Many international agencies now operating in Bougainville have been criticised by local NGOs and community-based organisations for setting up programmes that cut across and bypass existing local initiatives. It seems in the rush to establish themselves and their programmes, international agencies have often failed to realise or appreciate Bougainvilleans' resourcefulness and their desire to remain in control of their own development destiny. There is widespread criticism by Bougainvilleans of outside aid agency programmes which create a dependency on outside funds and/or follow a model of development which many Bougainvilleans believe was the cause of the crisis in the first place. There are also many examples of inappropriate and ill-conceived assistance from outside such as bags of neckties for mountain people or solar powered cold storage facilities for medication that does not exist.

The long term

Bougainville's future depends on the extent to which the underlying causes of the conflict – the sense of social, economic and political injustice – are understood and addressed. But while Bougainville remains dependent on outside aid for its financial base, there is concern that they will not be able to achieve this goal.

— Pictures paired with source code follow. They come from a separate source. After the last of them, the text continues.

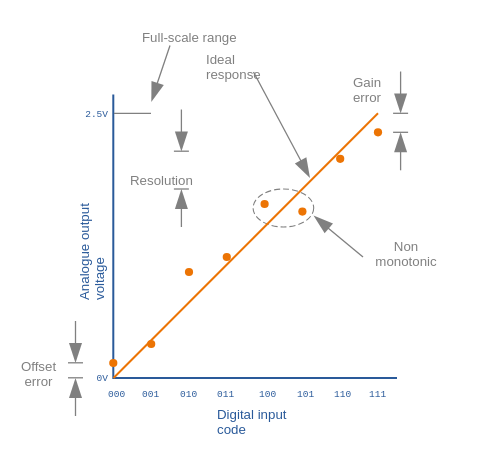
<!DOCTYPE html>
<html lang="en">
<head>
<meta charset="utf-8">
<title>DAC transfer characteristic</title>
<style>
:root {
  --paper: #ffffff;
  --axis: #2a5a9a;
  --note: #808080;
  --signal: #ec7404;
}
* { box-sizing: border-box; }
html, body { margin: 0; overflow: hidden; background: var(--paper); }
.chart {
  position: relative;
  width: 492px;
  height: 454px;
  overflow: hidden;
  font: 13.3px/15px "Liberation Sans", Arial, sans-serif;
  white-space: nowrap;
}
.plot { position: absolute; inset: 0; display: block; }
.axes { fill: none; stroke: var(--axis); stroke-width: 2; }
.ideal-line { stroke: var(--signal); stroke-width: 2; }
.samples { fill: var(--signal); }
.notes { fill: none; stroke: var(--note); stroke-width: 1.3; }
.arrowhead { fill: var(--note); stroke: none; }
.non-monotonic-ring { stroke-width: 1.1; stroke-dasharray: 6 3; }

.note, .axis-title { position: absolute; margin: 0; }
.note { color: var(--note); }
.axis-title { color: var(--axis); }
.centred { text-align: center; transform: translateX(-50%); }
.full-scale { left: 142px; top: 30px; }
.ideal { left: 206px; top: 52px; }
.gain { left: 367px; top: 75px; }
.resolution { left: 130px; top: 173px; }
.non-monotonic { left: 406px; top: 239px; }
.offset { left: 38.5px; top: 359px; }
.x-title { left: 217px; top: 407px; }
.y-title { left: 77px; top: 300px; transform: rotate(-90deg); transform-origin: 0 0; }

.codes, .volts {
  position: absolute;
  color: var(--axis);
  font: 9.5px/11px "Liberation Mono", "Courier New", monospace;
}
.codes {
  left: 108px;
  top: 389px;
  display: grid;
  grid-template-columns: 34px 38px 37px 42px 38px 37px 35px 17px;
}
.volts {
  left: 78px;
  top: 109px;
  width: 30px;
  height: 275px;
  display: flex;
  flex-direction: column;
  justify-content: space-between;
  align-items: flex-end;
}
</style>
</head>
<body>
<main class="chart">
  <svg class="plot" width="492" height="454" viewBox="0 0 492 454" aria-hidden="true">
    <defs>
      <polygon id="head" class="arrowhead" points="0,0 -20,-6.5 -20,6.5"/>
      <g id="down-arrow">
        <path d="M0 -42V-19"/>
        <use href="#head" transform="rotate(90)"/>
      </g>
      <g id="up-arrow">
        <path d="M0 38V19"/>
        <use href="#head" transform="rotate(-90)"/>
      </g>
      <path id="tick" d="M-7.5 0H7.5"/>
    </defs>

    <path class="axes" d="M113.3 94.5V378H397"/>

    <g class="notes">
      <path d="M114 113.3H151"/>

      <g class="offset-gap">
        <use href="#down-arrow" x="75.5" y="363"/>
        <use href="#tick" x="75.5" y="362.8"/>
        <use href="#tick" x="75.5" y="377.8"/>
        <use href="#up-arrow" x="75.5" y="378"/>
      </g>
      <g class="resolution-gap">
        <use href="#down-arrow" x="181.4" y="151.5"/>
        <use href="#tick" x="181.4" y="151.2"/>
        <use href="#tick" x="181.4" y="189"/>
        <use href="#up-arrow" x="181.4" y="189"/>
      </g>
      <g class="gain-gap">
        <use href="#down-arrow" x="400.6" y="113.5"/>
        <use href="#tick" x="400.6" y="113.3"/>
        <use href="#tick" x="400.6" y="132.3"/>
        <use href="#up-arrow" x="400.6" y="132.3"/>
      </g>

      <g class="pointers">
        <path d="M170 45.5L157 84"/>
        <use href="#head" transform="translate(151.3 102) rotate(108.5)"/>
        <path d="M253.5 72L301 161"/>
        <use href="#head" transform="translate(310 178) rotate(62)"/>
        <path d="M363 257L328 228"/>
        <use href="#head" transform="translate(313.5 215.5) rotate(-140)"/>
      </g>

      <ellipse class="non-monotonic-ring" cx="283.4" cy="208" rx="30.3" ry="19"/>
    </g>

    <line class="ideal-line" x1="113.5" y1="378" x2="378" y2="113.3"/>

    <g class="samples">
      <circle cx="113.3" cy="363" r="4.1"/>
      <circle cx="151.2" cy="344" r="4.1"/>
      <circle cx="189" cy="272" r="4.1"/>
      <circle cx="226.8" cy="257" r="4.1"/>
      <circle cx="264.6" cy="204" r="4.1"/>
      <circle cx="302.4" cy="211.6" r="4.1"/>
      <circle cx="340.2" cy="158.8" r="4.1"/>
      <circle cx="378" cy="132.3" r="4.1"/>
    </g>
  </svg>

  <p class="note full-scale">Full-scale range</p>
  <p class="note ideal">Ideal<br>response</p>
  <p class="note gain centred">Gain<br>error</p>
  <p class="note resolution">Resolution</p>
  <p class="note non-monotonic centred">Non<br>monotonic</p>
  <p class="note offset centred">Offset<br>error</p>

  <p class="axis-title y-title">Analogue output<br>voltage</p>
  <p class="axis-title x-title">Digital input<br>code</p>

  <div class="volts"><span>2.5V</span><span>0V</span></div>
  <div class="codes">
    <span>000</span><span>001</span><span>010</span><span>011</span>
    <span>100</span><span>101</span><span>110</span><span>111</span>
  </div>
</main>
</body>
</html>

There is reason to doubt whether those providing the aid are willing to allow Bougainvilleans to take the lead in implementing development programmes that address these issues.

There is also a concern that the Bougainville leadership may not be equipped to deal with this problem. The protracted political negotiations have kept the focus of the Bougainville leadership on political issues at the expense of post-conflict development issues. The inability of the current provincial Bougainville government to provide coherent coordination of international aid means by and large that agencies can, and do, fulfil their own agendas in relative isolation. The focus of most of the large aid projects in Bougainville has been on re-building infrastructure and the economy while demonstrating a tangible 'peace dividend'. This focus, while important, risks raising expectations and simply re-building some of the conditions and inequities that contributed to the conflict in the first place.


The early Bougainville experience showed us that sometimes a relatively small financial contribution can have a seemingly significant impact. It demonstrated that aid is about more than funding – that building trust and acting with understanding and respect for Bougainvillean communities and Bougainvillean priorities ensured the effectiveness of outside aid interventions. Also, we have learned that for aid agencies to play a role in ensuring that the peace is sustained in the long term, it is vital that they be guided by a critical analysis of the root causes of the conflict.

The challenge now is for the experiences of Bougainville to be institutionalised into aid agency approaches. Early in 1998 an old man in central Bougainville said to me 'the crisis has been our university and we don't want to lose what we have learnt'. Aid agencies would do well to follow his advice.